Am really liking the flexibility that the Sun-Swatter gives us. This shot of Luciane was made in the middle of the day, just by suspending it above her.
Because it is suspended from a boom arm, the Sun-Swatter allows you to get it into places that would otherwise be difficult.
This was shot in a small corner of a yard, behind a wall and some recycling bins. Our assistant used the boom arm of the Sun-Swatter to fly it up over the wall and above our model Luciane to diffuse the overhead light. A silver Sunbounce Pro reflector is off to the side mounted on a C-stand to throw some light into this corner. We also had our makeup artist Kahulani hold a silver Sunbounce mini below to add some fill.
We also used the Sun-Swatter in a bit of an unorthodox way. This was shot in the living room against the windows. There was late afternoon sun streaming in from the oceanside windows, creating hotspots in the area we were shooting in. A technique I remembered from photographer Joe McNally was to use a white bedsheet over a window to diffuse harsh light. Since we didn't have a bedsheet handy, I took the Sun-Swatter and propped it up against the window - turned out to be the perfect size to cover it.
This softened the light coming into the living room, but also made it rather dark. To compensate, I set up a WL1600 at full power outside and aimed it towards the window.
This had the effect of creating a 4x6 softbox pressed up against the window. We also used a silver Sunbounce reflector in the living room on the opposite side of our model Whitney to fill in the shadows a bit.

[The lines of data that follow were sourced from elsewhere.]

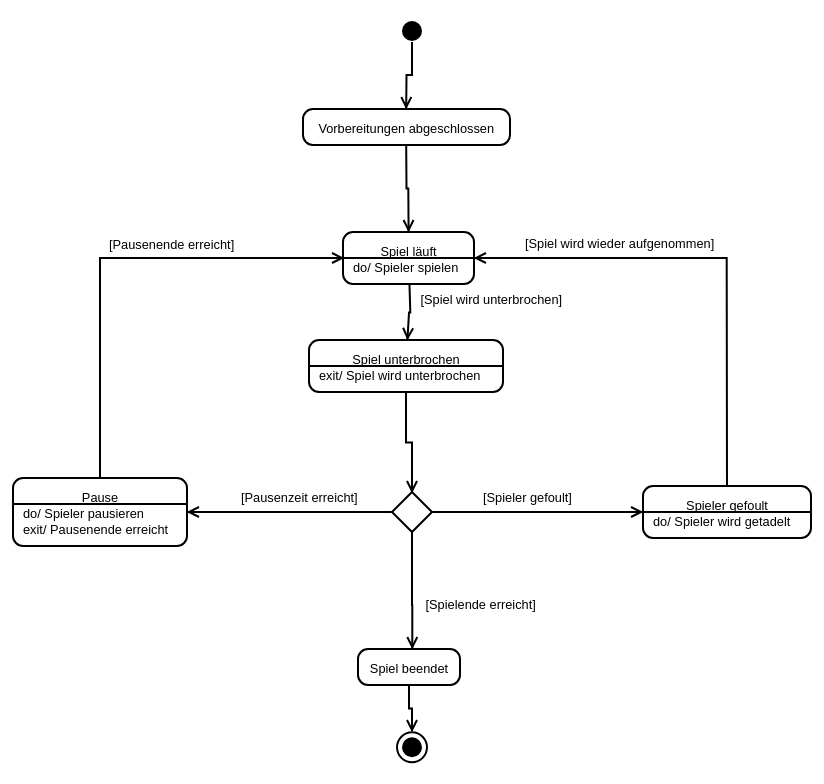
<!DOCTYPE html>
<html lang="de">
<head>
<meta charset="utf-8">
<title>Zustandsdiagramm Spielablauf</title>
<style>
:root { --ink: #000; --paper: #fff; }
* { box-sizing: border-box; margin: 0; padding: 0; }
body { width: 824px; height: 784px; overflow: hidden; background: var(--paper); }
.diagram {
  position: relative; width: 824px; height: 784px; overflow: hidden;
  font: 12.8px/16px "Liberation Sans", Arial, sans-serif; color: var(--ink);
}
.edges { position: absolute; left: 0; top: 0; fill: none; stroke: var(--ink); stroke-width: 2; }
.state {
  position: absolute; left: var(--x); top: var(--y); width: var(--w); height: var(--h);
  padding: 11px 9px 0; border: 2px solid var(--ink); border-radius: 11px;
  background: var(--paper); white-space: nowrap;
}
.state h2 { font: inherit; text-align: center; }
.state ul { list-style: none; }
.composite::after {
  content: ""; position: absolute; left: 0; right: 0; top: 24px; height: 2px; background: var(--ink);
}
.guard { position: absolute; left: var(--x); top: var(--y); white-space: nowrap; }
</style>
</head>
<body>
<main class="diagram">
  <svg class="edges" width="824" height="784" viewBox="0 0 824 784" aria-hidden="true">
    <defs>
      <marker id="arrow" markerUnits="userSpaceOnUse" markerWidth="16" markerHeight="14" refX="12" refY="7" orient="auto">
        <path d="M1 2L11 7L1 12"/>
      </marker>
    </defs>
    <circle class="start" cx="412" cy="31" r="9" fill="#000"/>
    <g class="transitions" marker-end="url(#arrow)">
      <path marker-end="url(#arrow)" d="M412 42V75H406.5L406.2 108"/>
      <path marker-end="url(#arrow)" d="M406.2 146L406.5 188.5H408.3L408.6 231"/>
      <path marker-end="url(#arrow)" d="M409.5 285L410.3 312.5H409L407.5 339"/>
      <path marker-end="url(#arrow)" d="M406 393V442.5H412V492"/>
      <path marker-end="url(#arrow)" d="M392 512H188"/>
      <path marker-end="url(#arrow)" d="M432 512H642"/>
      <path marker-end="url(#arrow)" d="M100 477V258H343"/>
      <path marker-end="url(#arrow)" d="M727 485L726.7 258H475"/>
      <path marker-end="url(#arrow)" d="M412 532V605H412.3V648"/>
      <path marker-end="url(#arrow)" d="M409 685V708.5H412V731"/>
    </g>
    <polygon class="decision" points="412,492 432,512 412,532 392,512" fill="#fff"/>
    <g class="end">
      <circle cx="412" cy="747.3" r="15" fill="#fff"/>
      <circle cx="412" cy="747.3" r="9" fill="#000"/>
    </g>
  </svg>

  <section class="state" style="--x:302px;--y:108px;--w:208.5px;--h:38px"><h2>Vorbereitungen abgeschlossen</h2></section>
  <section class="state composite" style="--x:342px;--y:231px;--w:133px;--h:54px">
    <h2>Spiel läuft</h2>
    <ul><li>do/ Spieler spielen</li></ul>
  </section>
  <section class="state composite" style="--x:308px;--y:339px;--w:196px;--h:54px">
    <h2>Spiel unterbrochen</h2>
    <ul><li>exit/ Spiel wird unterbrochen</li></ul>
  </section>
  <section class="state composite" style="--x:12px;--y:477px;--w:176px;--h:70px">
    <h2>Pause</h2>
    <ul><li>do/ Spieler pausieren</li><li>exit/ Pausenende erreicht</li></ul>
  </section>
  <section class="state composite" style="--x:642px;--y:485px;--w:170px;--h:54px">
    <h2>Spieler gefoult</h2>
    <ul><li>do/ Spieler wird getadelt</li></ul>
  </section>
  <section class="state" style="--x:357px;--y:647.5px;--w:104px;--h:38px"><h2>Spiel beendet</h2></section>

  <p class="guard" style="--x:109px;--y:237px">[Pausenende erreicht]</p>
  <p class="guard" style="--x:525px;--y:236px">[Spiel wird wieder aufgenommen]</p>
  <p class="guard" style="--x:420.5px;--y:292px">[Spiel wird unterbrochen]</p>
  <p class="guard" style="--x:241px;--y:490px">[Pausenzeit erreicht]</p>
  <p class="guard" style="--x:483px;--y:490px">[Spieler gefoult]</p>
  <p class="guard" style="--x:425.5px;--y:597px">[Spielende erreicht]</p>
</main>
</body>
</html>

Probably not one of the ways the creators of this product intended, but it worked out pretty well.